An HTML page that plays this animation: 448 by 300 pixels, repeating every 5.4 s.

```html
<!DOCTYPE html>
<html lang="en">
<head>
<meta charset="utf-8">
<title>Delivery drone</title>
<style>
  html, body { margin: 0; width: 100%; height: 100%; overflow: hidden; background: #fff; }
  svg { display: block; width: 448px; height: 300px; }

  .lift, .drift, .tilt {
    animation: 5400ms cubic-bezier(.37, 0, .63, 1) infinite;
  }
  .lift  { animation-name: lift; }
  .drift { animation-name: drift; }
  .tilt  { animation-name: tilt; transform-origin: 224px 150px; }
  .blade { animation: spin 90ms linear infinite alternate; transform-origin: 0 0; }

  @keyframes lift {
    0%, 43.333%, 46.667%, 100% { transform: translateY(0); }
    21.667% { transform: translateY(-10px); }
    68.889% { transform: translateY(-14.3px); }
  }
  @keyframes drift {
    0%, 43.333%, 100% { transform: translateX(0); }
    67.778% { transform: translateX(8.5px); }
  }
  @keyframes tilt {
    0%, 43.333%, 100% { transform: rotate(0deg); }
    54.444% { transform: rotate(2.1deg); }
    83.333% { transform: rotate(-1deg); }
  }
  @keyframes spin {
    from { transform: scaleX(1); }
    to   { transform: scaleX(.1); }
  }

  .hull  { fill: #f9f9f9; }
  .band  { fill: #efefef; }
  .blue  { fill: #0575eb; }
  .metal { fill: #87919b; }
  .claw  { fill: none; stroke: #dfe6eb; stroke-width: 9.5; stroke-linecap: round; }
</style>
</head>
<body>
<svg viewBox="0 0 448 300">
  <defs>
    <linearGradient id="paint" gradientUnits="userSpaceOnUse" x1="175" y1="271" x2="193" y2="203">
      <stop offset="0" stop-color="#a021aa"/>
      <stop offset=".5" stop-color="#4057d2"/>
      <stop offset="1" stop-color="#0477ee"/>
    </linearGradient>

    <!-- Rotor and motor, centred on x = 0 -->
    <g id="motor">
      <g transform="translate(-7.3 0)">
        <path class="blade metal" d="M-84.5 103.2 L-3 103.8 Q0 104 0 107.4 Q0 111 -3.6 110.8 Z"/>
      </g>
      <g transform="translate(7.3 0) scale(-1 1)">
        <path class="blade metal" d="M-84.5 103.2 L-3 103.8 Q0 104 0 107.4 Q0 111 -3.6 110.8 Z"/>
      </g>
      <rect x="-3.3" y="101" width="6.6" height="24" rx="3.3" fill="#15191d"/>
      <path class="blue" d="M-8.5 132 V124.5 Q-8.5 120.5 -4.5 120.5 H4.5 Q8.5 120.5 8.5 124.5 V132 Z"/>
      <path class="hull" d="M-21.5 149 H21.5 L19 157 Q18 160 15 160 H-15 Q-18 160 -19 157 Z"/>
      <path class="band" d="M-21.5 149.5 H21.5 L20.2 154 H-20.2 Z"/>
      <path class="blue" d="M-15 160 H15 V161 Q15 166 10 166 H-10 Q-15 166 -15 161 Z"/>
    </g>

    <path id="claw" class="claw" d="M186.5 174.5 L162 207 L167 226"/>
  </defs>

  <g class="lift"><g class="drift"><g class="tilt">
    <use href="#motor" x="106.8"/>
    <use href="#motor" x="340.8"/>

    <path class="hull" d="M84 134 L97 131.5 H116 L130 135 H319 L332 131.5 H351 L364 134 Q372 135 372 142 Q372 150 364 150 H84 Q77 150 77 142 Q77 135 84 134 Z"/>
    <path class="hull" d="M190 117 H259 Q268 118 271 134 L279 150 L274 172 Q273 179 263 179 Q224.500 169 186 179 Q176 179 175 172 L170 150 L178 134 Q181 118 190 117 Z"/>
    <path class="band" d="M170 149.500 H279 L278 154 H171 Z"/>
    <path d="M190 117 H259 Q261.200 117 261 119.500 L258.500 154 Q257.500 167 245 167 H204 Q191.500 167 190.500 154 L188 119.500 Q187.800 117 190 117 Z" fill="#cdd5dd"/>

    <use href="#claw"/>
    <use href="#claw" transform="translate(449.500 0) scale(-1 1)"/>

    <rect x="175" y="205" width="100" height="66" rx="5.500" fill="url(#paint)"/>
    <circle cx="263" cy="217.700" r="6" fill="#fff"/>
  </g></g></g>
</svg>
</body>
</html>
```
•••••
→ **YOUR GOAL**:
Return the data in full, exactly as it appears above.

→ **TASK OUTPUT**:
An HTML page that plays this animation: 448 by 300 pixels, repeating every 5.4 s.

```html
<!DOCTYPE html>
<html lang="en">
<head>
<meta charset="utf-8">
<title>Delivery drone</title>
<style>
  html, body { margin: 0; width: 100%; height: 100%; overflow: hidden; background: #fff; }
  svg { display: block; width: 448px; height: 300px; }

  .lift, .drift, .tilt {
    animation: 5400ms cubic-bezier(.37, 0, .63, 1) infinite;
  }
  .lift  { animation-name: lift; }
  .drift { animation-name: drift; }
  .tilt  { animation-name: tilt; transform-origin: 224px 150px; }
  .blade { animation: spin 90ms linear infinite alternate; transform-origin: 0 0; }

  @keyframes lift {
    0%, 43.333%, 46.667%, 100% { transform: translateY(0); }
    21.667% { transform: translateY(-10px); }
    68.889% { transform: translateY(-14.3px); }
  }
  @keyframes drift {
    0%, 43.333%, 100% { transform: translateX(0); }
    67.778% { transform: translateX(8.5px); }
  }
  @keyframes tilt {
    0%, 43.333%, 100% { transform: rotate(0deg); }
    54.444% { transform: rotate(2.1deg); }
    83.333% { transform: rotate(-1deg); }
  }
  @keyframes spin {
    from { transform: scaleX(1); }
    to   { transform: scaleX(.1); }
  }

  .hull  { fill: #f9f9f9; }
  .band  { fill: #efefef; }
  .blue  { fill: #0575eb; }
  .metal { fill: #87919b; }
  .claw  { fill: none; stroke: #dfe6eb; stroke-width: 9.5; stroke-linecap: round; }
</style>
</head>
<body>
<svg viewBox="0 0 448 300">
  <defs>
    <linearGradient id="paint" gradientUnits="userSpaceOnUse" x1="175" y1="271" x2="193" y2="203">
      <stop offset="0" stop-color="#a021aa"/>
      <stop offset=".5" stop-color="#4057d2"/>
      <stop offset="1" stop-color="#0477ee"/>
    </linearGradient>

    <!-- Rotor and motor, centred on x = 0 -->
    <g id="motor">
      <g transform="translate(-7.3 0)">
        <path class="blade metal" d="M-84.5 103.2 L-3 103.8 Q0 104 0 107.4 Q0 111 -3.6 110.8 Z"/>
      </g>
      <g transform="translate(7.3 0) scale(-1 1)">
        <path class="blade metal" d="M-84.5 103.2 L-3 103.8 Q0 104 0 107.4 Q0 111 -3.6 110.8 Z"/>
      </g>
      <rect x="-3.3" y="101" width="6.6" height="24" rx="3.3" fill="#15191d"/>
      <path class="blue" d="M-8.5 132 V124.5 Q-8.5 120.5 -4.5 120.5 H4.5 Q8.5 120.5 8.5 124.5 V132 Z"/>
      <path class="hull" d="M-21.5 149 H21.5 L19 157 Q18 160 15 160 H-15 Q-18 160 -19 157 Z"/>
      <path class="band" d="M-21.5 149.5 H21.5 L20.2 154 H-20.2 Z"/>
      <path class="blue" d="M-15 160 H15 V161 Q15 166 10 166 H-10 Q-15 166 -15 161 Z"/>
    </g>

    <path id="claw" class="claw" d="M186.5 174.5 L162 207 L167 226"/>
  </defs>

  <g class="lift"><g class="drift"><g class="tilt">
    <use href="#motor" x="106.8"/>
    <use href="#motor" x="340.8"/>

    <path class="hull" d="M84 134 L97 131.5 H116 L130 135 H319 L332 131.5 H351 L364 134 Q372 135 372 142 Q372 150 364 150 H84 Q77 150 77 142 Q77 135 84 134 Z"/>
    <path class="hull" d="M190 117 H259 Q268 118 271 134 L279 150 L274 172 Q273 179 263 179 Q224.500 169 186 179 Q176 179 175 172 L170 150 L178 134 Q181 118 190 117 Z"/>
    <path class="band" d="M170 149.500 H279 L278 154 H171 Z"/>
    <path d="M190 117 H259 Q261.200 117 261 119.500 L258.500 154 Q257.500 167 245 167 H204 Q191.500 167 190.500 154 L188 119.500 Q187.800 117 190 117 Z" fill="#cdd5dd"/>

    <use href="#claw"/>
    <use href="#claw" transform="translate(449.500 0) scale(-1 1)"/>

    <rect x="175" y="205" width="100" height="66" rx="5.500" fill="url(#paint)"/>
    <circle cx="263" cy="217.700" r="6" fill="#fff"/>
  </g></g></g>
</svg>
</body>
</html>
```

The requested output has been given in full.